I canna say but ye strunt rarely,
Owre gauze and lace;
Tho’, faith! I fear ye dine but sparely
On sic a place.

Ye ugly, creepin, blastit wonner,
Detested, shunn’d by saunt an’ sinner,
How daur ye set your fit upon her-
Sae fine a lady?
Gae somewhere else and seek your dinner
On some poor body.

Swith! in some beggar’s haffet squattle;
There ye may creep, and sprawl, and sprattle,
Wi’ ither kindred, jumping cattle,
In shoals and nations;
Whaur horn nor bane ne’er daur unsettle
Your thick plantations.

Now haud you there, ye’re out o’ sight,
Below the fatt’rels, snug and tight;
Na, faith ye yet! ye’ll no be right,
Till ye’ve got on it-
The verra tapmost, tow’rin height
O’ Miss’ bonnet.

My sooth! right bauld ye set your nose out,
As plump an’ grey as ony groset:
O for some rank, mercurial rozet,
Or fell, red smeddum,
I’d gie you sic a hearty dose o’t,
Wad dress your droddum.

I wad na been surpris’d to spy
You on an auld wife’s flainen toy;
Or aiblins some bit dubbie boy,
On’s wyliecoat;
But Miss’ fine Lunardi! fye!
How daur ye do’t?

O Jeany, dinna toss your head,
An’ set your beauties a’ abread!
Ye little ken what cursed speed
The blastie’s makin:
Thae winks an’ finger-ends, I dread,
Are notice takin.

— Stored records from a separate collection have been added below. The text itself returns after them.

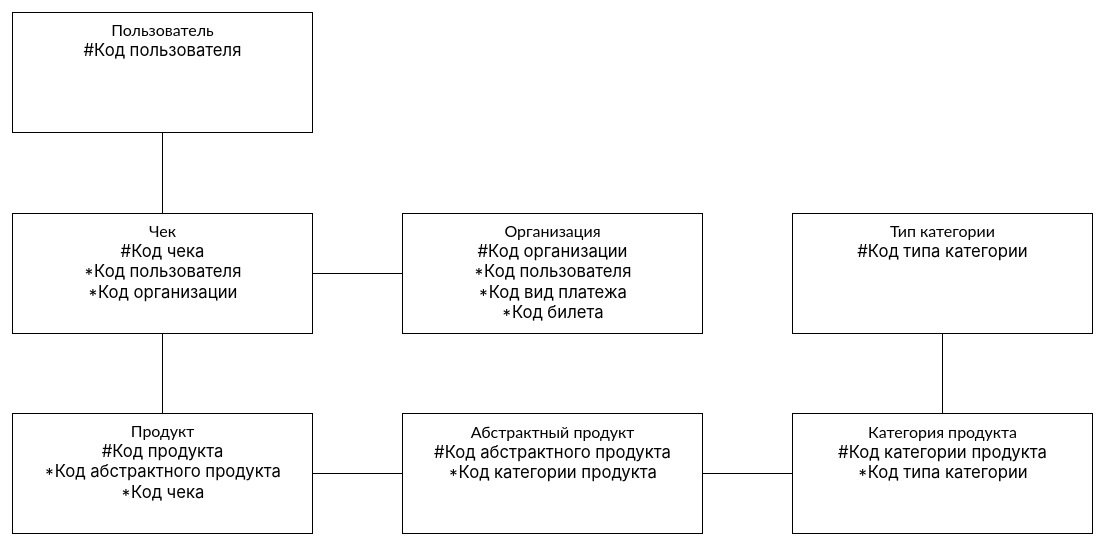
<!DOCTYPE html>
<html lang="ru">
<head>
<meta charset="utf-8">
<title>Схема сущностей</title>
<style>
:root {
  --paper: #ffffff;
  --ink: #000000;
}
* { box-sizing: border-box; margin: 0; padding: 0; }
html, body { width: 1105px; height: 546px; overflow: hidden; background: var(--paper); }
.diagram {
  position: relative;
  width: 1105px;
  height: 546px;
  padding: 12px;
  display: grid;
  grid-template-columns: repeat(3, 301px);
  grid-template-rows: 122px 121px 121px;
  column-gap: 89px;
  row-gap: 79px;
  color: var(--ink);
}
.links {
  position: absolute;
  left: 0;
  top: 0;
  stroke: var(--ink);
  stroke-width: 1;
}
.entity {
  height: 121px;
  padding-top: 7px;
  border: 1px solid var(--ink);
  text-align: center;
  white-space: nowrap;
}
.user { grid-area: 1 / 1; }
.receipt { grid-area: 2 / 1; }
.organization { grid-area: 2 / 2; }
.category-type { grid-area: 2 / 3; }
.product { grid-area: 3 / 1; }
.abstract-product { grid-area: 3 / 2; padding-top: 8px; }
.product-category { grid-area: 3 / 3; padding-top: 8px; }
h2 {
  font: 400 16px/20px Lato, "Noto Sans", sans-serif;
}
ul {
  list-style: none;
  font: 400 16.7px/20.4px Inter, Roboto, sans-serif;
}
.foreign {
  display: inline-block;
  position: relative;
  top: 4px;
  width: 10.5px;
  height: 20px;
  line-height: 20px;
  vertical-align: top;
}
</style>
</head>
<body>
<main class="diagram">
  <svg class="links" width="1105" height="546" viewBox="0 0 1105 546" aria-hidden="true">
    <line x1="162.5" y1="133" x2="162.5" y2="213"/>
    <line x1="162.5" y1="334" x2="162.5" y2="413"/>
    <line x1="942.5" y1="334" x2="942.5" y2="413"/>
    <line x1="313" y1="273.5" x2="402" y2="273.5"/>
    <line x1="313" y1="473.5" x2="402" y2="473.5"/>
    <line x1="703" y1="473.5" x2="792" y2="473.5"/>
  </svg>

  <section class="entity user">
    <h2>Пользователь</h2>
    <ul>
      <li>#Код пользователя</li>
    </ul>
  </section>

  <section class="entity receipt">
    <h2>Чек</h2>
    <ul>
      <li>#Код чека</li>
      <li><span class="foreign">*</span>Код пользователя</li>
      <li><span class="foreign">*</span>Код организации</li>
    </ul>
  </section>

  <section class="entity organization">
    <h2>Организация</h2>
    <ul>
      <li>#Код организации</li>
      <li><span class="foreign">*</span>Код пользователя</li>
      <li><span class="foreign">*</span>Код вид платежа</li>
      <li><span class="foreign">*</span>Код билета</li>
    </ul>
  </section>

  <section class="entity category-type">
    <h2>Тип категории</h2>
    <ul>
      <li>#Код типа категории</li>
    </ul>
  </section>

  <section class="entity product">
    <h2>Продукт</h2>
    <ul>
      <li>#Код продукта</li>
      <li><span class="foreign">*</span>Код абстрактного продукта</li>
      <li><span class="foreign">*</span>Код чека</li>
    </ul>
  </section>

  <section class="entity abstract-product">
    <h2>Абстрактный продукт</h2>
    <ul>
      <li>#Код абстрактного продукта</li>
      <li><span class="foreign">*</span>Код категории продукта</li>
    </ul>
  </section>

  <section class="entity product-category">
    <h2>Категория продукта</h2>
    <ul>
      <li>#Код категории продукта</li>
      <li><span class="foreign">*</span>Код типа категории</li>
    </ul>
  </section>
</main>
</body>
</html>
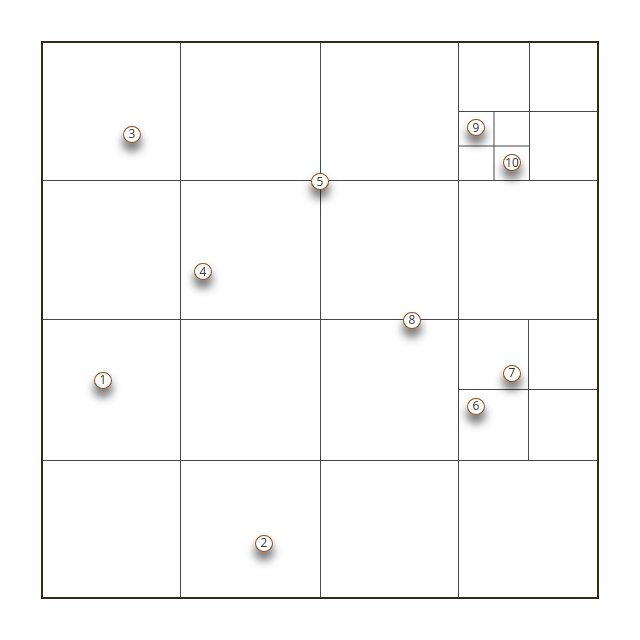
<!DOCTYPE html>
<html lang="en">
<head>
<meta charset="utf-8">
<title>Quadtree with ten points</title>
<style>
:root {
  --paper: #ffffff;
  --frame: #33291c;
  --line: #484848;
  --ring: #8f4a17;
  --ink: #333333;
  --shadow: rgba(0, 0, 0, .5);
}
* { box-sizing: border-box; }
html, body { margin: 0; }
body {
  width: 640px;
  height: 640px;
  overflow: hidden;
  background: var(--paper);
}
.quadtree {
  position: relative;
  width: 640px;
  height: 640px;
  font: 12px/1 "Open Sans", "Noto Sans", sans-serif;
  color: var(--ink);
}
.cells { position: absolute; inset: 0; display: block; }
.frame { fill: none; stroke: var(--frame); stroke-width: 2; }
.split { fill: none; stroke: var(--line); stroke-width: 1; }
.points { margin: 0; padding: 0; list-style: none; }
.point {
  position: absolute;
  left: var(--x);
  top: var(--y);
  width: 18px;
  height: 17px;
  margin: -8.5px 0 0 -9px;
  display: flex;
  align-items: center;
  justify-content: center;
  border: 1px solid var(--ring);
  border-radius: 50%;
  background: var(--paper);
  box-shadow: 0 8px 8px 1px var(--shadow);
}
</style>
</head>
<body>
<main class="quadtree">
  <svg class="cells" width="640" height="640" viewBox="0 0 640 640" aria-hidden="true">
    <g class="split">
      <path d="M180.500 42V598M320.500 42V598M458.500 42V598"/>
      <path d="M42 180.500H598M42 319.500H598M42 460.500H598"/>
      <path d="M529.500 42V180M459 111.500H598"/>
      <path d="M494 111V180M459 146H529"/>
      <path d="M528.500 320V460M459 389.500H598"/>
    </g>
    <rect class="frame" x="42" y="42" width="556" height="556"/>
  </svg>
  <ul class="points">
    <li class="point" style="--x:103px;--y:380px">1</li>
    <li class="point" style="--x:264px;--y:543px">2</li>
    <li class="point" style="--x:132px;--y:134px">3</li>
    <li class="point" style="--x:203px;--y:271.500px">4</li>
    <li class="point" style="--x:320px;--y:181.500px">5</li>
    <li class="point" style="--x:476px;--y:406px">6</li>
    <li class="point" style="--x:512px;--y:373px">7</li>
    <li class="point" style="--x:412px;--y:320px">8</li>
    <li class="point" style="--x:476px;--y:127.500px">9</li>
    <li class="point" style="--x:512px;--y:162.500px">10</li>
  </ul>
</main>
</body>
</html>
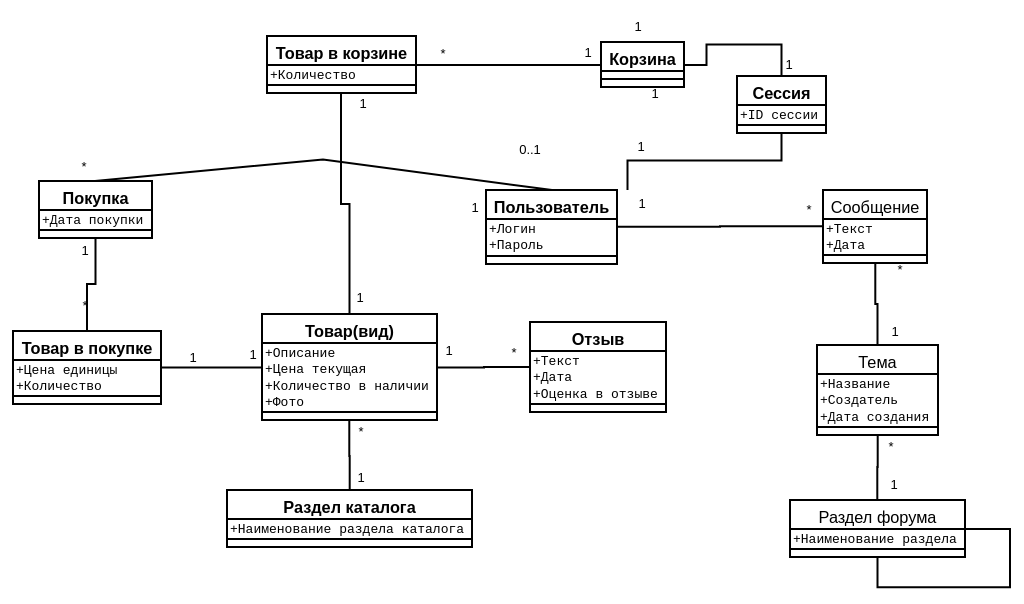
<!DOCTYPE html>
<html lang="ru">
<head>
<meta charset="utf-8">
<title>Диаграмма классов</title>
<style>
:root { --ink: #000; --paper: #fff; --sans: "Liberation Sans", Arial, sans-serif; --mono: "Liberation Mono", "Courier New", monospace; }
* { box-sizing: border-box; margin: 0; padding: 0; }
body { width: 1024px; height: 604px; overflow: hidden; background: var(--paper); color: var(--ink); }
.diagram { position: relative; width: 1024px; height: 604px; overflow: hidden; }
.relations { position: absolute; inset: 0; fill: none; stroke: var(--ink); stroke-width: 2; }
.entity {
  position: absolute; left: var(--x); top: var(--y); width: var(--w); height: var(--h, 59px);
  display: grid; grid-template-rows: 27px minmax(0, 1fr) 6px; row-gap: 2px;
  border: 2px solid var(--ink); background: var(--ink);
}
.entity > * { background: var(--paper); min-height: 0; }
.entity h2 { font: bold 16.3px/33px var(--sans); text-align: center; white-space: nowrap; }
.entity.plain h2 { font-weight: normal; }
.attributes { list-style: none; padding: 2px 0 0 2px; font: 13px/16.3px var(--mono); white-space: nowrap; }
.count { position: absolute; left: var(--x); top: var(--y); transform: translateX(-50%); font: 13px/14px var(--sans); white-space: nowrap; }
</style>
</head>
<body>
<main class="diagram">
  <svg class="relations" width="1024" height="604" viewBox="0 0 1024 604" aria-hidden="true">
    <path d="M416 65H601"/>
    <path d="M685 65H706.5V44.5H781.5V76"/>
    <path d="M781.5 134V160.5H627.5V190"/>
    <path d="M95 181L323 159.5L552 190"/>
    <path d="M341 94V204H349.5V314"/>
    <path d="M95.5 238V284H87V330"/>
    <path d="M161 367.5H262"/>
    <path d="M437 367.5H484V367H530"/>
    <path d="M617 226.7H720V226.3H823"/>
    <path d="M875.3 263V304H877.5V345"/>
    <path d="M349.3 421V456H349.7V490"/>
    <path d="M877.7 435V467H877.3V500"/>
    <path d="M965 529H1010V587.3H877.5V557"/>
  </svg>

  <section class="entity" style="--x:266px;--y:35px;--w:151px">
    <h2>Товар в корзине</h2>
    <ul class="attributes"><li>+Количество</li></ul><div></div>
  </section>
  <section class="entity" style="--x:600px;--y:41px;--w:85px;--h:47px">
    <h2>Корзина</h2>
    <div></div><div></div>
  </section>
  <section class="entity" style="--x:736px;--y:75px;--w:91px">
    <h2>Сессия</h2>
    <ul class="attributes"><li>+ID сессии</li></ul><div></div>
  </section>
  <section class="entity" style="--x:38px;--y:180px;--w:115px">
    <h2>Покупка</h2>
    <ul class="attributes"><li>+Дата покупки</li></ul><div></div>
  </section>
  <section class="entity" style="--x:485px;--y:189px;--w:133px;--h:76px">
    <h2>Пользователь</h2>
    <ul class="attributes"><li>+Логин</li><li>+Пароль</li></ul><div></div>
  </section>
  <section class="entity plain" style="--x:822px;--y:189px;--w:106px;--h:75px">
    <h2>Сообщение</h2>
    <ul class="attributes"><li>+Текст</li><li>+Дата</li></ul><div></div>
  </section>
  <section class="entity" style="--x:12px;--y:330px;--w:150px;--h:75px">
    <h2>Товар в покупке</h2>
    <ul class="attributes"><li>+Цена единицы</li><li>+Количество</li></ul><div></div>
  </section>
  <section class="entity" style="--x:261px;--y:313px;--w:177px;--h:108px">
    <h2>Товар(вид)</h2>
    <ul class="attributes"><li>+Описание</li><li>+Цена текущая</li><li>+Количество в наличии</li><li>+Фото</li></ul><div></div>
  </section>
  <section class="entity" style="--x:529px;--y:321px;--w:138px;--h:92px">
    <h2>Отзыв</h2>
    <ul class="attributes"><li>+Текст</li><li>+Дата</li><li>+Оценка в отзыве</li></ul><div></div>
  </section>
  <section class="entity" style="--x:226px;--y:489px;--w:247px">
    <h2>Раздел каталога</h2>
    <ul class="attributes"><li>+Наименование раздела каталога</li></ul><div></div>
  </section>
  <section class="entity plain" style="--x:816px;--y:344px;--w:123px;--h:92px">
    <h2>Тема</h2>
    <ul class="attributes"><li>+Название</li><li>+Создатель</li><li>+Дата создания</li></ul><div></div>
  </section>
  <section class="entity plain" style="--x:789px;--y:499px;--w:177px">
    <h2>Раздел форума</h2>
    <ul class="attributes"><li>+Наименование раздела</li></ul><div></div>
  </section>

  <span class="count" style="--x:443px;--y:47px">*</span>
  <span class="count" style="--x:588px;--y:46px">1</span>
  <span class="count" style="--x:638px;--y:20px">1</span>
  <span class="count" style="--x:655px;--y:87px">1</span>
  <span class="count" style="--x:789px;--y:58px">1</span>
  <span class="count" style="--x:641px;--y:140px">1</span>
  <span class="count" style="--x:530px;--y:143px">0..1</span>
  <span class="count" style="--x:363px;--y:97px">1</span>
  <span class="count" style="--x:84px;--y:160px">*</span>
  <span class="count" style="--x:475px;--y:201px">1</span>
  <span class="count" style="--x:642px;--y:197px">1</span>
  <span class="count" style="--x:809px;--y:203px">*</span>
  <span class="count" style="--x:85px;--y:244px">1</span>
  <span class="count" style="--x:85px;--y:299px">*</span>
  <span class="count" style="--x:360px;--y:291px">1</span>
  <span class="count" style="--x:193px;--y:351px">1</span>
  <span class="count" style="--x:253px;--y:348px">1</span>
  <span class="count" style="--x:449px;--y:344px">1</span>
  <span class="count" style="--x:514px;--y:346px">*</span>
  <span class="count" style="--x:361px;--y:425px">*</span>
  <span class="count" style="--x:361px;--y:471px">1</span>
  <span class="count" style="--x:900px;--y:263px">*</span>
  <span class="count" style="--x:895px;--y:325px">1</span>
  <span class="count" style="--x:891px;--y:440px">*</span>
  <span class="count" style="--x:894px;--y:478px">1</span>
</main>
</body>
</html>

O wad some Power the giftie gie us
To see oursels as ithers see us!
It wad frae mony a blunder free us,
An’ foolish notion:
What airs in dress an’ gait wad lea’e us,
An’ ev’n devotion!